** TASK TO CARRY OUT **
What lines of the data below hold the string "left"? Copy each one out.

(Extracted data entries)
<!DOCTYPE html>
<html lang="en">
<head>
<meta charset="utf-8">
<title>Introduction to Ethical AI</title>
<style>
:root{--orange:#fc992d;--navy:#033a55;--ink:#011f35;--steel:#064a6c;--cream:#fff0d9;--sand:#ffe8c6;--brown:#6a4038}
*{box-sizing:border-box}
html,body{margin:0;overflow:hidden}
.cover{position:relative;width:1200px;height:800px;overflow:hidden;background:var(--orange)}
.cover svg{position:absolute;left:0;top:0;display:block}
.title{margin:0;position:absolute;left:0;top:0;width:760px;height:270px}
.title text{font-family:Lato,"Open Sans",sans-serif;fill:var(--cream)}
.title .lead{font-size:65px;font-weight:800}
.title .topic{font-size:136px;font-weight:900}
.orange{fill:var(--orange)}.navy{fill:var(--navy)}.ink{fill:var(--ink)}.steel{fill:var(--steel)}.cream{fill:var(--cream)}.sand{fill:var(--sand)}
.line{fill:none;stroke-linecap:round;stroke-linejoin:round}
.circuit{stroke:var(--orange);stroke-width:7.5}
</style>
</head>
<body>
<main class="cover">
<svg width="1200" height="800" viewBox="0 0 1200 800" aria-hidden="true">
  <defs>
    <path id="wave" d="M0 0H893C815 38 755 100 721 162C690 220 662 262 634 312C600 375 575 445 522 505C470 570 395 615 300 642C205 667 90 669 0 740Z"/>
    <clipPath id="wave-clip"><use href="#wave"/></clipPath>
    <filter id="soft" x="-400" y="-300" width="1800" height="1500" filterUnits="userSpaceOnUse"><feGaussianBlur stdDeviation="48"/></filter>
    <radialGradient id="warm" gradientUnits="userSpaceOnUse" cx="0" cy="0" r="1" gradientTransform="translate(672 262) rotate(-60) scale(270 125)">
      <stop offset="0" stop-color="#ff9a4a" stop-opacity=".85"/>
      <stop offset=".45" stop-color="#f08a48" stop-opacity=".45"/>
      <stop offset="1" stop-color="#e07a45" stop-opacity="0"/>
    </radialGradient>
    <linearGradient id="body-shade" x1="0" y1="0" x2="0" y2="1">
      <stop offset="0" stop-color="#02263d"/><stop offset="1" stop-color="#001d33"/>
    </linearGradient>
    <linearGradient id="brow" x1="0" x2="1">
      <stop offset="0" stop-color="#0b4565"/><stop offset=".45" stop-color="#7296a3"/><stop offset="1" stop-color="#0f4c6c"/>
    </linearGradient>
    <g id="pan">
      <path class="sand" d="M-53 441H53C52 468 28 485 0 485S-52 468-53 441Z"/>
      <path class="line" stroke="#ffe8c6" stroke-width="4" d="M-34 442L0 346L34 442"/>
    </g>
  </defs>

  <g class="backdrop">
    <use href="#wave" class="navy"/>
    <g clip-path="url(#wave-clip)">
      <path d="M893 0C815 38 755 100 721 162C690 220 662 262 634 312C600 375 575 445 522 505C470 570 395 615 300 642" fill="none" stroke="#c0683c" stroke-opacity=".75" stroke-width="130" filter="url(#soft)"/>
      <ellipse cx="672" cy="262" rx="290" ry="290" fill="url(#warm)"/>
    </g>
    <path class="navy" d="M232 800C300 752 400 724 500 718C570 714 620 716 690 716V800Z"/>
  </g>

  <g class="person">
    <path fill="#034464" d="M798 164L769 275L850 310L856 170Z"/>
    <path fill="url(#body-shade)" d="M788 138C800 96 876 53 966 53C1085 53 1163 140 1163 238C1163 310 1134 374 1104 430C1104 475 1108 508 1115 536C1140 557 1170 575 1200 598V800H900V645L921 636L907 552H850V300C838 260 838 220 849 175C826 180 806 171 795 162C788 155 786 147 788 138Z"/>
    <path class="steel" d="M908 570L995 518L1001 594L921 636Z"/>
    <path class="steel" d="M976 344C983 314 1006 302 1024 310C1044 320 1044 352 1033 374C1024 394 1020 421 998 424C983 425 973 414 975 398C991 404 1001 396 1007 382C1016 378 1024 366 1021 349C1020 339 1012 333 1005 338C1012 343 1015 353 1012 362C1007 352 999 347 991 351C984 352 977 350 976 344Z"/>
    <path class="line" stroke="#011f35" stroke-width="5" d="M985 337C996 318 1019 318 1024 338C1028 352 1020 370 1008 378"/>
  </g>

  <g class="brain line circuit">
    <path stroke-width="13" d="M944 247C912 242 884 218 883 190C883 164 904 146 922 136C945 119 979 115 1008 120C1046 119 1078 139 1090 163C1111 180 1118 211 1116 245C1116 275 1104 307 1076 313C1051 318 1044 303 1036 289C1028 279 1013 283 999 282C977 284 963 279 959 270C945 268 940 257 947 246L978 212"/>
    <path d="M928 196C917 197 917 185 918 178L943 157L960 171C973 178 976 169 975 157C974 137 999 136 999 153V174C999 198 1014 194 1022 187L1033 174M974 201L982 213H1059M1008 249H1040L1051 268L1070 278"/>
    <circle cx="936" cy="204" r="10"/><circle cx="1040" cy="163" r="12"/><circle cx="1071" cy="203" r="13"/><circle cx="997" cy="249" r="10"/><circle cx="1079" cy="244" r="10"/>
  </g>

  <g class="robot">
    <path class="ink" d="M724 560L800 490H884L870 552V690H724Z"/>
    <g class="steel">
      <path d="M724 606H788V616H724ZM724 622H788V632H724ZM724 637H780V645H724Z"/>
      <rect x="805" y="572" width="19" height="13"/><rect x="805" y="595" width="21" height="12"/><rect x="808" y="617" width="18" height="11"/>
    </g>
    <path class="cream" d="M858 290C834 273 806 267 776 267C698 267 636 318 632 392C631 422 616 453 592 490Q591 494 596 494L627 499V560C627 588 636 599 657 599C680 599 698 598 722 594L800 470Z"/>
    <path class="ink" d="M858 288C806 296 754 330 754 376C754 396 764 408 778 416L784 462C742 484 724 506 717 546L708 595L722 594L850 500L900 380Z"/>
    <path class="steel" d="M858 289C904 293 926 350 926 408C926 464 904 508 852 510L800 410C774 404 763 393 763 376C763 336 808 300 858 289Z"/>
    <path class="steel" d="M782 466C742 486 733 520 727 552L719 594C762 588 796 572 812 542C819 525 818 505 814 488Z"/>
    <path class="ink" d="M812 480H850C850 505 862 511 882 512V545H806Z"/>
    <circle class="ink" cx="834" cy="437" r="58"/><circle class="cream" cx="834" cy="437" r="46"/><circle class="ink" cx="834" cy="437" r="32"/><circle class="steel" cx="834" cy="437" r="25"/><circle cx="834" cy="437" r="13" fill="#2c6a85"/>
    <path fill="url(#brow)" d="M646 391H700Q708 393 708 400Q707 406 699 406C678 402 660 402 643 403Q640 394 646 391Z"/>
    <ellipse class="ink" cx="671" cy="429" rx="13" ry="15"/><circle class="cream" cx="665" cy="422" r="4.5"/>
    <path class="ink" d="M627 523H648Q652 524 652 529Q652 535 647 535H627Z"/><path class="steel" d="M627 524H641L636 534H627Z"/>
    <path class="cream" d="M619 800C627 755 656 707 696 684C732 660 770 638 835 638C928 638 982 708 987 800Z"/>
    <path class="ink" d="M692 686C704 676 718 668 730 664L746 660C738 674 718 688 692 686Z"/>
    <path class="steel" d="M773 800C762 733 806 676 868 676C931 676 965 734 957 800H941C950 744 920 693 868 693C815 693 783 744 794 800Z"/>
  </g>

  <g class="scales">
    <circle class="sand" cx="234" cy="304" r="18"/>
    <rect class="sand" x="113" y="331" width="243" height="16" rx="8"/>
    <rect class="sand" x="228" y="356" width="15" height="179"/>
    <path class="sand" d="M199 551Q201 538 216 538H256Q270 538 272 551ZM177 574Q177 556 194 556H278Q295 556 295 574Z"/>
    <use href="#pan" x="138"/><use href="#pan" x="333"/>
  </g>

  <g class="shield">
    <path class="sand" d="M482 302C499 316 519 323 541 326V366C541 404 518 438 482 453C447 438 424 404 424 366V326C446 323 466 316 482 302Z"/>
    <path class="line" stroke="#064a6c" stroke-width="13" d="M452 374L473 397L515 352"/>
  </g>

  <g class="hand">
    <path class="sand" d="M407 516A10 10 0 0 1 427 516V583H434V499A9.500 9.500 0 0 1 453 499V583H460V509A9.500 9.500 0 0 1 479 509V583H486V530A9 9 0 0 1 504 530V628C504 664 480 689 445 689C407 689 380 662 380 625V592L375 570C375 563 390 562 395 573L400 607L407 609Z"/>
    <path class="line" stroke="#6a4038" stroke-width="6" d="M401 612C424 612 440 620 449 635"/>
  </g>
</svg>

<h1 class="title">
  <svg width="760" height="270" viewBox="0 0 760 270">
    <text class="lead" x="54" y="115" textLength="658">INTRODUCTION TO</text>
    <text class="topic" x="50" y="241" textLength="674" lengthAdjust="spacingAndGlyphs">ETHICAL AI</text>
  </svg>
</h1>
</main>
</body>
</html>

** RESULT OF THE TASK **
.cover svg{position:absolute;left:0;top:0;display:block}
.title{margin:0;position:absolute;left:0;top:0;width:760px;height:270px}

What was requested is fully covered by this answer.